TOOBIN: I mean -- CAMEROTA: I mean, what do you -- the fact that he is -- well, he's not breaking the law by asking for the identity to be revealed. He would break the law if he revealed the identity, right?

TOOBIN: Yes, although, harassment, which I think this clearly is, is illegal.

But, you know, this is one of the tests of our democracy under Donald Trump. That, you know, he has violated so many norms. He has violated so many laws like this one, that, you know, we -- you know, we have to decide what our priorities are.

I mean, you know, so many -- he lies so much and tells -- and says so many crazy things. You know, he tweeted over the weekend that the Republicans should put out their own transcripts of the hearings that are going on in private now. I mean, there are official court reporters there. I mean, there's not going to be more than one transcript. There's no question about the legality of the transcripts.

I mean, you know, crazy stuff like that, we've just sort of learned to discount that, oh, well, you know, that's just Trump talking.

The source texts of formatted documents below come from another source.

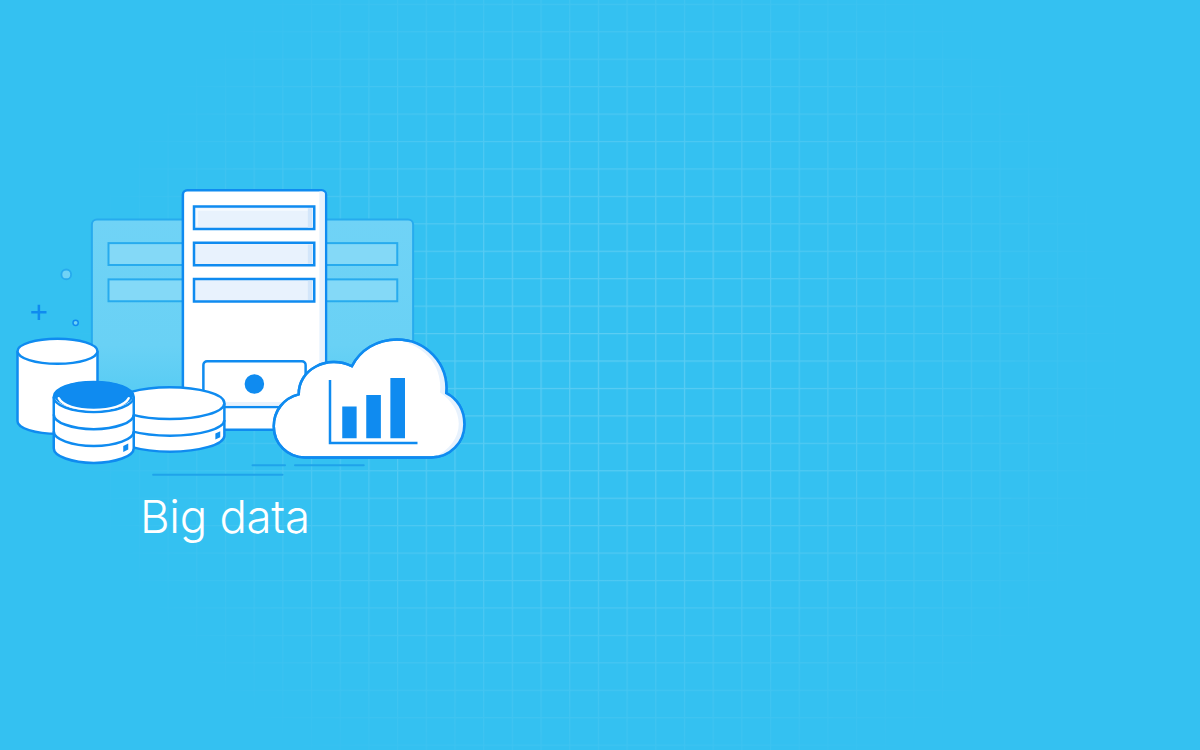
<!DOCTYPE html>
<html lang="en">
<head>
<meta charset="utf-8">
<title>Big data</title>
<link rel="stylesheet" href="https://fonts.googleapis.com/css2?family=Inter:wght@300&amp;display=swap">
<style>
  :root {
    --sky: #34c1f1;
    --line: #0f8bf0;
    --white: #ffffff;
    --shade: #e8f2fd;
    --soft-line: #27abee;
    --soft-slot: #84d9f7;
  }
  * { box-sizing: border-box; }
  html, body { margin: 0; padding: 0; overflow: hidden; background: var(--sky); }
  .banner { position: relative; width: 1200px; height: 750px; overflow: hidden; background: var(--sky); }
  .banner svg { display: block; width: 1200px; height: 750px; }
  .grid-line { fill: none; stroke: var(--white); stroke-width: 1; stroke-opacity: .2; }
  .solid { fill: var(--white); stroke: var(--line); stroke-width: 2; stroke-linejoin: round; }
  .stroke { fill: none; stroke: var(--line); stroke-width: 2; }
  .slot { fill: var(--shade); stroke: var(--line); stroke-width: 2; }
  .accent { fill: var(--line); }
  .shade { fill: var(--shade); }
  .soft-slot { fill: var(--soft-slot); stroke: var(--soft-line); stroke-width: 1.6; }
  .soft-stroke { fill: none; stroke: var(--soft-line); stroke-width: 1.6; }
  .ground { stroke: #1fa3ea; stroke-width: 1.6; stroke-linecap: round; }
  .title { font-family: "Inter", "Helvetica Neue", Arial, sans-serif; font-weight: 300; font-size: 36.5px; fill: var(--white); }
</style>
</head>
<body>
<main class="banner">
  <svg viewBox="0 0 960 600" role="img" aria-label="Servers, database disks and a cloud with a bar chart, titled Big data">
    <defs>
      <pattern id="grid" width="22.95" height="21.95" x="363.5" y="3" patternUnits="userSpaceOnUse">
        <path class="grid-line" d="M.5 0V21.95M0 .5H22.95"/>
      </pattern>
      <radialGradient id="grid-fade" gradientUnits="userSpaceOnUse" cx="480" cy="290" r="430" gradientTransform="translate(0 29) scale(1 .9)">
        <stop offset="0" stop-color="#fff"/>
        <stop offset=".3" stop-color="#fff" stop-opacity=".85"/>
        <stop offset=".65" stop-color="#fff" stop-opacity=".45"/>
        <stop offset="1" stop-color="#fff" stop-opacity="0"/>
      </radialGradient>
      <mask id="grid-mask" maskUnits="userSpaceOnUse" x="0" y="0" width="960" height="600">
        <rect width="960" height="600" fill="url(#grid-fade)"/>
      </mask>
      <linearGradient id="rear-fill" x1="0" y1="0" x2="0" y2="1">
        <stop offset="0" stop-color="#70d3f6"/>
        <stop offset=".6" stop-color="#69d1f5"/>
        <stop offset="1" stop-color="#4ac8f3"/>
      </linearGradient>
      <rect id="tower-slot" class="slot" x="155.2" width="96.2" height="18"/>
      <rect id="rear-slot" class="soft-slot" x="86.8" width="231" height="17.5"/>
      <path id="cloud-shape" d="M244 366H345C360 366 371.5 354 371.5 339.5C371.5 328 366 319 357 314.500C359 290 340 271.500 317.500 271.500C301.500 271.500 288 280 281.500 293C262 283.500 238.500 295.500 239 315.500C227 318.500 219 328.500 219 341C219 355 230 366 244 366Z"/>
      <clipPath id="cloud-clip"><use href="#cloud-shape"/></clipPath>
    </defs>

    <rect class="grid" width="960" height="600" fill="url(#grid)" mask="url(#grid-mask)"/>

    <g class="ground-lines">
      <path class="ground" d="M122.500 379.800H226M202 372.200H228M236 372.200H291"/>
    </g>

    <g class="sparks">
      <circle cx="53" cy="219.500" r="3.900" fill="#70d3f6" stroke="#27abee" stroke-width="1.500"/>
      <circle cx="60.500" cy="258.200" r="2.100" fill="#70d3f6" stroke="#0f8bf0" stroke-width="1.200"/>
      <path class="stroke" d="M25 249.800H37.200M31.100 243.700V255.900"/>
    </g>

    <g class="rear-servers">
      <rect x="73.500" y="175.500" width="257" height="168" rx="4" fill="url(#rear-fill)"/>
      <path class="soft-stroke" d="M73.500 320V179.500a4 4 0 0 1 4-4H326.500a4 4 0 0 1 4 4V320"/>
      <use href="#rear-slot" y="194.500"/>
      <use href="#rear-slot" y="223.500"/>
    </g>

    <g class="tower">
      <rect class="solid" x="146.300" y="152.200" width="114.500" height="191.500" rx="3.500"/>
      <path class="shade" d="M255.500 153.200H257.500a2.300 2.300 0 0 1 2.300 2.300V342.700H255.500Z"/>
      <use href="#tower-slot" y="165.200"/>
      <use href="#tower-slot" y="194.200"/>
      <use href="#tower-slot" y="223.200"/>
      <path d="M156.700 181V166.700H247.500V168.500H158.500V181Z" fill="#fff" opacity=".6"/>
      <path d="M248 166.500V182M248 195.500V211M248 224.500V240" stroke="#d3e6fa" stroke-width="3.500"/>
      <rect class="solid" x="162.700" y="289" width="81.800" height="36.500" rx="3"/>
      <path class="shade" d="M164 321.500H243.500V324.500H164Z"/>
      <circle class="accent" cx="203.500" cy="307.200" r="7.800"/>
    </g>

    <g class="tall-cylinder">
      <path class="solid" d="M14 281V337C14 342.500 28 347 46 347S78 342.500 78 337V281"/>
      <ellipse class="solid" cx="46" cy="281" rx="32" ry="10"/>
    </g>

    <g class="wide-disk">
      <path class="solid" d="M92 322.500V348.500C92 355.500 112 361.300 136 361.300S179.500 355.500 179.500 348.500V322.500"/>
      <path class="stroke" d="M92 336C92 343 112 348.500 136 348.500S179.500 343 179.500 336"/>
      <ellipse class="solid" cx="135.800" cy="322.500" rx="43.700" ry="12.700"/>
      <path class="accent" d="M172.300 346.700L176.200 345V349.800L172.300 351.500Z"/>
    </g>

    <g class="database-stack">
      <path class="solid" d="M43 317.500V358.500C43 365 57.500 370.300 75 370.300S107 365 107 358.500V317.500"/>
      <path class="stroke" d="M43 331.500C43 338 57.500 343.300 75 343.300S107 338 107 331.500M43 345C43 351.500 57.500 356.800 75 356.800S107 351.500 107 345"/>
      <ellipse class="solid" cx="75" cy="317.500" rx="32" ry="12"/>
      <ellipse class="accent" cx="75" cy="316.500" rx="31.500" ry="11.500"/>
      <path d="M47 318.500C50 324.500 61.500 327.800 75 327.800S100 324.500 103 318.500" fill="none" stroke="#fff" stroke-width="1.800" stroke-linecap="round"/>
      <path class="accent" d="M98.600 356.700L102.600 354.800V359.600L98.600 361.500Z"/>
    </g>

    <g class="cloud">
      <use href="#cloud-shape" class="solid"/>
      <g clip-path="url(#cloud-clip)">
        <path class="shade" d="M352 314C354 294 342 280 325 274L345 272L362 300L376 320V370H335C356 365 367 353 367 339C367 329 361 320 352 314Z"/>
      </g>
      <use href="#cloud-shape" class="stroke"/>
      <path class="stroke" d="M264 304V354.300H334"/>
      <path class="accent" d="M273.800 325.200H285.300V350.500H273.800ZM293 316H304.700V350.500H293ZM312.300 302.300H324V350.500H312.300Z"/>
    </g>

    <text class="title" x="112" y="426.600" textLength="136" lengthAdjust="spacing">Big data</text>
  </svg>
</main>
</body>
</html>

CAMEROTA: But this one's a law.

TOOBIN: But I think that has a cost. The whistle-blower thing has a -- and also, there's a human being there who was under a great deal of threat.

BERMAN: Look, it could be obstructive. It could be abuse of power. That's ultimately for the House of Representatives to decide. And they may choose to focus on other priorities, right?

Laura, there is something else interesting when it comes to the whistle-blower, which is that the whistle-blower's attorney is now saying that he or she will answer questions to Republicans, if they want, in written form.

Now, people will -- the Republicans say, no, no, no, no, no, no, that's not enough. That's not enough.

People will say, well, what about the irony of the fact that President Trump only answered questions in written form to the Mueller report? That may be so.

I, again, see this all as a sideshow. What do you see?

COATES: Well, I see the same sideshow. I do also see the irony you're talking about. Because the notion of saying, we're going to have a response that's vetted.

Normally you're talking about the president of the United States or any other fact witness --

[07:30:00]